Needless to say, it is an exciting time to be a Title IX practitioner!  I doubt that any of the architects of the law would have anticipated the precise sociocultural position we find ourselves in today, where issues of sexual equality are the subject of some of our most contentious cultural divides.  But here we are!  From small-town libraries to state legislatures to the Supreme Court, here we are: laws and policies that shape the lives of women and parents and queer people are changing again.

Yet what we can do to continue to support our students and maintain inclusive communities is the same.  The same as what?  The same as what we do to support anything we love and care about.  Give our time and attention.  Make sure people know they are valued.  And use our talents and gifts to build the world we want to live in.

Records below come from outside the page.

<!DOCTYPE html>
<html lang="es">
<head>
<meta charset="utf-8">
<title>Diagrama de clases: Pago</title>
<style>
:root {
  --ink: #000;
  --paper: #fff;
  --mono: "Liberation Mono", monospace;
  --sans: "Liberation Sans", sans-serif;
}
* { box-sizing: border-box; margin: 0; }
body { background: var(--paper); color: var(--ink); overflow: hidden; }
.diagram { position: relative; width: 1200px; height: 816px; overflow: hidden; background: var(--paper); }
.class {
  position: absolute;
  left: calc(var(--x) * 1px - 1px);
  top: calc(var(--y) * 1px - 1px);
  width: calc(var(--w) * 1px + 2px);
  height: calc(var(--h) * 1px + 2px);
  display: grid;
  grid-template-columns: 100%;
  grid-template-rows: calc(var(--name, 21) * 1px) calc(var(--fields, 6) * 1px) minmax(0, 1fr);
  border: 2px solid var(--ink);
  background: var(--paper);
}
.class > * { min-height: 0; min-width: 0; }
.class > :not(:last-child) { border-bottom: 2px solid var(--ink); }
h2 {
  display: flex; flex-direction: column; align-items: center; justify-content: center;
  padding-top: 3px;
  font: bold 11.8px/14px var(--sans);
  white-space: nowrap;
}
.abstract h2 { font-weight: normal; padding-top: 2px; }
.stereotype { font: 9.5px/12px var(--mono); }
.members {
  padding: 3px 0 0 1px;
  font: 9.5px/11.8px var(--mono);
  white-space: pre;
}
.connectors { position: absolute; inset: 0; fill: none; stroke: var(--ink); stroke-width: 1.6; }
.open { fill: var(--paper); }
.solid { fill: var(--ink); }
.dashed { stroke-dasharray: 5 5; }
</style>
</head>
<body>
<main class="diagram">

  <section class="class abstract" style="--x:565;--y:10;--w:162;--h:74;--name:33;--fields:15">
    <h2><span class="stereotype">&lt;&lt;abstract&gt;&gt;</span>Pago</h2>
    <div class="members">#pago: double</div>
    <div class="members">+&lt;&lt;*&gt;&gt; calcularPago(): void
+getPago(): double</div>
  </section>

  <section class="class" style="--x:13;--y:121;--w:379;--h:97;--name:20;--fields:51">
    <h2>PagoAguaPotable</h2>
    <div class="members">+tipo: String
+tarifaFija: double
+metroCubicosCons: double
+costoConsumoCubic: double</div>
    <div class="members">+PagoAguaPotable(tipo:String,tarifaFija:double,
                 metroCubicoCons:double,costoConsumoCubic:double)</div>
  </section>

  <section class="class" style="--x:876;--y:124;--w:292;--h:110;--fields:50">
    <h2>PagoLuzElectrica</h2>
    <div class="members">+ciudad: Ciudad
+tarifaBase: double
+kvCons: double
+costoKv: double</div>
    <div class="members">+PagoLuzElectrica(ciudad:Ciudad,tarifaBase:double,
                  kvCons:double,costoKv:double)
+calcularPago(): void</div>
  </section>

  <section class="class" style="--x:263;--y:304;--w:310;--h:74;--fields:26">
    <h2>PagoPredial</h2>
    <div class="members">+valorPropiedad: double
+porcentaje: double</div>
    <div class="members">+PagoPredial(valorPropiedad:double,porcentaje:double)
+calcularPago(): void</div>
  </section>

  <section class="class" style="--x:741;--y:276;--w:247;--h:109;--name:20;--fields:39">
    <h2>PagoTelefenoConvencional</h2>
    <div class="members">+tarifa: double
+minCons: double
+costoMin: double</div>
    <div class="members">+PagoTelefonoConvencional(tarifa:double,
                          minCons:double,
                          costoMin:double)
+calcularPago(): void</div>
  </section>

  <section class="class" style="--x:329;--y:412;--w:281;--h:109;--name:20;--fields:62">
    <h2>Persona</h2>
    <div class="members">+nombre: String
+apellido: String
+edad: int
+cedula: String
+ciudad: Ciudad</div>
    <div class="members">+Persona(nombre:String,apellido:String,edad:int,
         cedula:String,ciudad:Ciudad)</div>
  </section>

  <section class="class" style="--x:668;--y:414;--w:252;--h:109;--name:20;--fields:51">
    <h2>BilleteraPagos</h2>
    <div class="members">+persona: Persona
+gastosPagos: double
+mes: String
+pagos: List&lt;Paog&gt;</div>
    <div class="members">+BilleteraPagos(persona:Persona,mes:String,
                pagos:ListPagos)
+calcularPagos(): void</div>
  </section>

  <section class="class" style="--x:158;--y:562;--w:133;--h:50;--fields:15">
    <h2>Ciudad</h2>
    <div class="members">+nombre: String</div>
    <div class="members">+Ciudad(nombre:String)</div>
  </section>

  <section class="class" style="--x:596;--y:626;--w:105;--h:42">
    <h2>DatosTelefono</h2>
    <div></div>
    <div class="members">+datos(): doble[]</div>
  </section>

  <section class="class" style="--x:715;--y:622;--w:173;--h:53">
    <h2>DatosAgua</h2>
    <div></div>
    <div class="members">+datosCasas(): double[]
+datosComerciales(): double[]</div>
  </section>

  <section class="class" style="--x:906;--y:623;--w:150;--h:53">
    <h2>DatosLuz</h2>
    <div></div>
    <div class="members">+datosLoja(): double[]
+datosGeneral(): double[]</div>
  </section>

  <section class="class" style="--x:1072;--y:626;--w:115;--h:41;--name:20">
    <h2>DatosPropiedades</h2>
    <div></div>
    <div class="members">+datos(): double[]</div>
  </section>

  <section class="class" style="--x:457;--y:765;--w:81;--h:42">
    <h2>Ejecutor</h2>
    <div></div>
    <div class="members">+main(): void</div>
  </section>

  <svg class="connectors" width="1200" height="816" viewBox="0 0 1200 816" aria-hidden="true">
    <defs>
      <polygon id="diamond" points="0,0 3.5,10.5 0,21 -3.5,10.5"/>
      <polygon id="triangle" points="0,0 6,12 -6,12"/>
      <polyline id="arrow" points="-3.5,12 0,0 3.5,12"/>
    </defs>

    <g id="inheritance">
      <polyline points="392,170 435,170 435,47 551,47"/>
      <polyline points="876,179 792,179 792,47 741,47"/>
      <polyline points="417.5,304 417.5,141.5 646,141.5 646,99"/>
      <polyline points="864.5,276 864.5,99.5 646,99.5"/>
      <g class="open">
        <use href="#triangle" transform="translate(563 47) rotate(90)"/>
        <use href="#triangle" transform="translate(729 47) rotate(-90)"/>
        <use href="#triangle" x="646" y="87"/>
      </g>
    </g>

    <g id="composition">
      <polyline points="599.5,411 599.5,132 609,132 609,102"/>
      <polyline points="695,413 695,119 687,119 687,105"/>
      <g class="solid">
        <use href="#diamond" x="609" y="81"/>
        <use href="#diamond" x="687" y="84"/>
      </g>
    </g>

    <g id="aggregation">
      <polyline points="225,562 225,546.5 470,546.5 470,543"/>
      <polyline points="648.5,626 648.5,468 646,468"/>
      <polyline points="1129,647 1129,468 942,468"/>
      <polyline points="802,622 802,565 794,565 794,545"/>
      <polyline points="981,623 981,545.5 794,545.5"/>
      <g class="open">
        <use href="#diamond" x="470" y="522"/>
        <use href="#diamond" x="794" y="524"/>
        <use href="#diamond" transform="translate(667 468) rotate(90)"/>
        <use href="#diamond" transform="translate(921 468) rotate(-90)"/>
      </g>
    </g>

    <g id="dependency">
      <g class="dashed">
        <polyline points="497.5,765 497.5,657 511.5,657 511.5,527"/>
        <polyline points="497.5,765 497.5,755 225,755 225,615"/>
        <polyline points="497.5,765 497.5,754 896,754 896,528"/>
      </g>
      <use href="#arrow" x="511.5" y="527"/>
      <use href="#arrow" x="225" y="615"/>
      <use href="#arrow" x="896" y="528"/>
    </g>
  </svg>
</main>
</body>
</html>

If you teach, signal in your syllabus and in your early remarks to students that you are specifically supportive of women, parents, and LGBTQ+ people.  The precise contours of the law and our institutional obligations to uphold it — that’s my job.  But making students feel valued and as they belong in your classroom doesn’t require any specific knowledge of anyone’s rights.  A single sentence reminding them that they have a right to an education free from harassment and violence, coming from you, will have a significant and meaningful impact on students.  And not only students who may have reason to avail themselves of Title IX protections.  Every person here benefits from our commitment to equal access and equal opportunity.

Those working in other roles at the university have many opportunities to show their investment in an inclusive, welcoming institution, too.  If you’re comfortable with it, a little rainbow flag sticker on your office door goes a surprisingly long way.  (If you want one, call me!)  So too does coming to campus activities that affirm diverse identities, whether lectures or talks, club meetings, games, or celebrations or commemorations of important people or events, even if they are outside of your experience or tradition.  Our students benefit tremendously from informal, friendly relationships with faculty, staff, and administrators, and I think the benefit is mutual.  Even if you feel a little shy about it at first, attending a campus event focused on women’s issues or a subject relevant to LGBTQ+ life can help you better understand both contemporary gender politics and our students as individuals.

Again: responding to discrimination — that’s my job.  But preventing discrimination is something we all have a part in.  The law is one part, and a critical one, but the law alone cannot build a just society.  We have to do that ourselves.

If someone discloses to you any experience that may constitute discrimination on the basis of sex, or any other problematic experience related to sex, sexual orientation, gender identity or expression, or pregnancy or parenting status, call or email me at (313) 993-1802, novellme@udmercy.edu, or use our online reporting form at udmercy.edu/titleix.